Pictures paired with source code:
=== Section Start ===
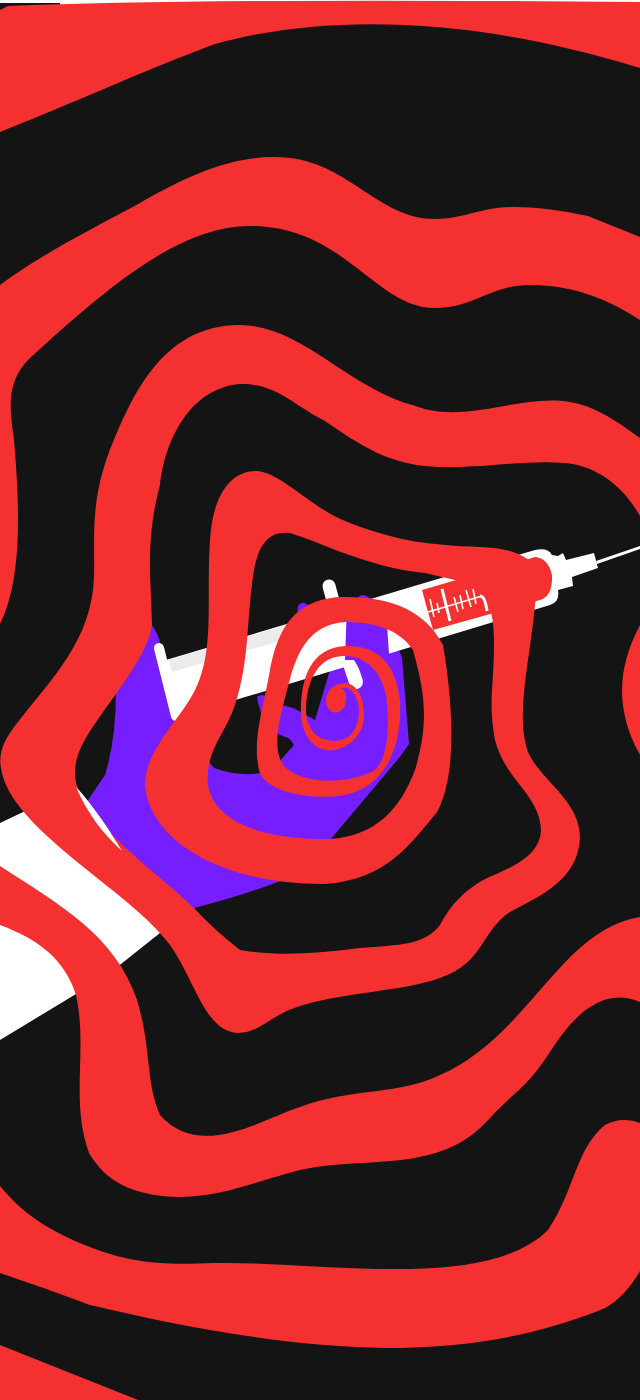
<!DOCTYPE html>
<html lang="en">
<head>
<meta charset="utf-8">
<title>Spiral and syringe</title>
<style>
:root { --ink: #141414; --red: #f43130; --violet: #761eff; --white: #fff; --shade: #ebebeb; }
html, body { margin: 0; padding: 0; overflow: hidden; background: var(--ink); }
.artwork { display: block; width: 640px; height: 1400px; }
.ink { fill: var(--ink); }
.red { fill: var(--red); }
.violet { fill: var(--violet); }
.white { fill: var(--white); }
.shade { fill: var(--shade); }
.scale { stroke: var(--white); fill: none; stroke-width: 1.6; }
.scale .major { stroke-width: 3; }
.grip { stroke: var(--white); stroke-linecap: round; fill: none; }
</style>
</head>
<body>
<svg class="artwork" viewBox="0 0 640 1400" role="img" aria-label="A gloved hand holding a syringe inside a wavy red spiral">
  <rect class="ink" width="640" height="1400"/>
  <path class="white" d="M0 0H640V5H0Z"/>
  <path class="ink" d="M0 3H60V14H0Z"/>

  <g id="sleeve">
    <path class="white" d="M0 823L76 787L125 852L175 921L121 964L76 994L0 1040Z"/>
  </g>

  <g id="hand">
    <path class="violet" d="M146 622C158 626 161 645 164 662L178 722L214 768Q240 777 261 773C277 767 283 757 293 746L283 736Q262 728 257 697C262 692 274 698 290 706L315 720L330 670L347 658V606L362 595Q374 595 388 622L402 658L409 744L399 758L330 840L283 880Q242 896 190 909L120 850L86 803L105 775Q116 740 116 690Z"/>
    <path class="violet" d="M298 606Q304 599 309 607L305 620L297 616Z"/>
    <path class="ink" d="M281 694L306 704L316 720L300 710L279 704Z"/>
    <path class="ink" d="M281 737Q289 735 294 745L286 753L277 746Z"/>
    <path class="white" d="M76 787C92 805 110 830 125 856L103 836Q85 815 76 787Z"/>
  </g>

  <g id="syringe">
    <path class="white" d="M166 660L535 550Q548 547 552 555L558 556L563 553L566 560L594 553L598 568L572 577L573 586L558 590Q560 602 550 605L176 718Z"/>
    <path class="shade" d="M169 660L300 621L304 634L172 672Z"/>
    <path class="white" d="M596 561L640 546V549L597 564Z"/>
    <path class="red" d="M422 590L535 557Q548 558 552 575Q553 596 540 600L433 630Z"/>
    <g class="scale">
      <path d="M428 612L482 596"/>
      <path class="major" d="M442 589L450 621M480 596Q485 596 487 611"/>
      <path d="M430 599L434 617M437 603L439 613M454 597L458 612M460 595L463 609M466 590L471 607M473 589L476 604"/>
    </g>
    <path class="grip" stroke-width="13" d="M329 586L336 612"/>
    <path class="grip" stroke-width="14" d="M349 661L356 682"/>
    <path class="grip" stroke-width="10" d="M159 648L176 716"/>
    <path class="violet" d="M347 604L362 595Q374 597 387 625L390 668L361 672L354 660L345 660Z"/>
  </g>

  <g id="spiral" class="red">
    <path d="M0 10L8 6Q200-2 640 2V68C480 18 330 12 215 44C140 72 100 92 0 132Z"/>
    <path d="M0 285C40 255 90 230 140 203C190 174 240 152 290 158C350 165 380 219 435 219C465 219 480 207 515 207Q545 207 588 216L640 237V320C600 294 565 285 530 285C490 285 475 308 435 308C375 308 345 226 250 226C180 226 110 285 30 358C5 382 10 410 14 440C20 510 22 580 0 624Z"/>
    <path d="M640 625C616 670 616 712 640 755Z"/>
    <path d="M640 438C615 420 595 406 570 402C530 395 490 414 445 412C425 411 418 406 405 403C340 380 300 326 240 325C160 325 130 400 108 455C90 505 95 540 94 575C93 640 50 680 18 722C5 738-2 752 1 768C10 830 130 890 170 945C195 980 205 1032 238 1033C260 1033 270 1015 300 1006C350 991 400 992 440 978C485 962 480 932 510 912C540 896 578 880 580 838C580 800 540 780 528 752C515 715 530 660 535 605L538 572C530 555 510 548 480 547C430 545 400 542 350 523C310 508 285 475 258 471C225 470 212 505 210 540C206 600 215 650 195 690C180 720 145 750 145 785C150 845 230 885 325 884C385 880 410 845 437 812C455 780 455 715 443 645C425 610 390 596 340 597C290 600 277 635 270 670C263 710 252 740 259 770C265 795 320 800 345 795C390 785 402 740 400 700C395 660 375 645 345 646C310 648 300 680 301 715C303 740 318 753 335 750C355 745 364 730 364 715C364 695 355 683 345 683C332 684 326 691 326 702C328 715 341 716 345 705C347 698 347 690 341 688C352 686 359 697 359 712C358 730 350 740 335 741C318 741 307 730 306 712C306 685 315 658 342 656C362 655 380 667 386 695C389 720 390 755 375 770C350 785 300 785 283 765C270 745 282 710 291 675C299 650 310 625 345 622C375 622 400 630 413 650C424 690 430 720 415 770C400 810 375 836 330 839C270 840 215 825 208 785C205 750 225 735 235 705C250 660 246 620 254 570C258 550 265 530 290 533C320 542 370 568 425 573L455 580C485 580 494 608 494 640C494 690 488 700 495 740C505 780 540 795 541 830C540 857 510 868 485 879C465 890 450 905 440 925C425 945 400 945 360 948C320 953 280 957 240 950Q212 928 194 908C160 875 120 850 85 803C75 788 70 770 82 745C100 710 148 660 152 625C151 580 145 540 160 485C165 440 190 388 240 384C275 383 290 403 325 421C360 445 390 466 440 467C490 468 520 460 565 463C590 465 620 480 640 516Z"/>
    <path d="M0 866C60 905 115 935 137 1000C152 1050 145 1080 160 1115C200 1160 260 1120 300 1107C350 1088 400 1095 440 1075C530 1035 560 930 640 917V1002C600 985 570 1020 548 1055C525 1090 510 1095 490 1118C440 1175 370 1155 300 1170C250 1183 225 1196 180 1197C130 1196 105 1180 89 1153C70 1100 88 1050 76 995C65 960 40 940 0 925Z"/>
    <path d="M0 1186C20 1210 40 1225 75 1241C130 1265 165 1265 215 1263C270 1262 340 1270 410 1269C470 1268 520 1258 548 1230C575 1190 575 1150 605 1125Q622 1116 640 1123V1271Q625 1297 605 1308C540 1335 470 1348 385 1348C280 1346 180 1326 90 1305Q45 1288 0 1273Z"/>
    <path d="M0 1345L138 1400H0Z"/>
    <path d="M76 787C88 815 108 836 122 851L110 846L70 800Z"/>
  </g>
  <path class="white" d="M76 787C90 802 108 828 122 851C105 836 88 815 76 787Z"/>
</svg>
</body>
</html>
=== Section End ===
Task to carry out:
Copy all lines from the data that hold the word "grip".

Result:
.grip { stroke: var(--white); stroke-linecap: round; fill: none; }
    <path class="grip" stroke-width="13" d="M329 586L336 612"/>
    <path class="grip" stroke-width="14" d="M349 661L356 682"/>
    <path class="grip" stroke-width="10" d="M159 648L176 716"/>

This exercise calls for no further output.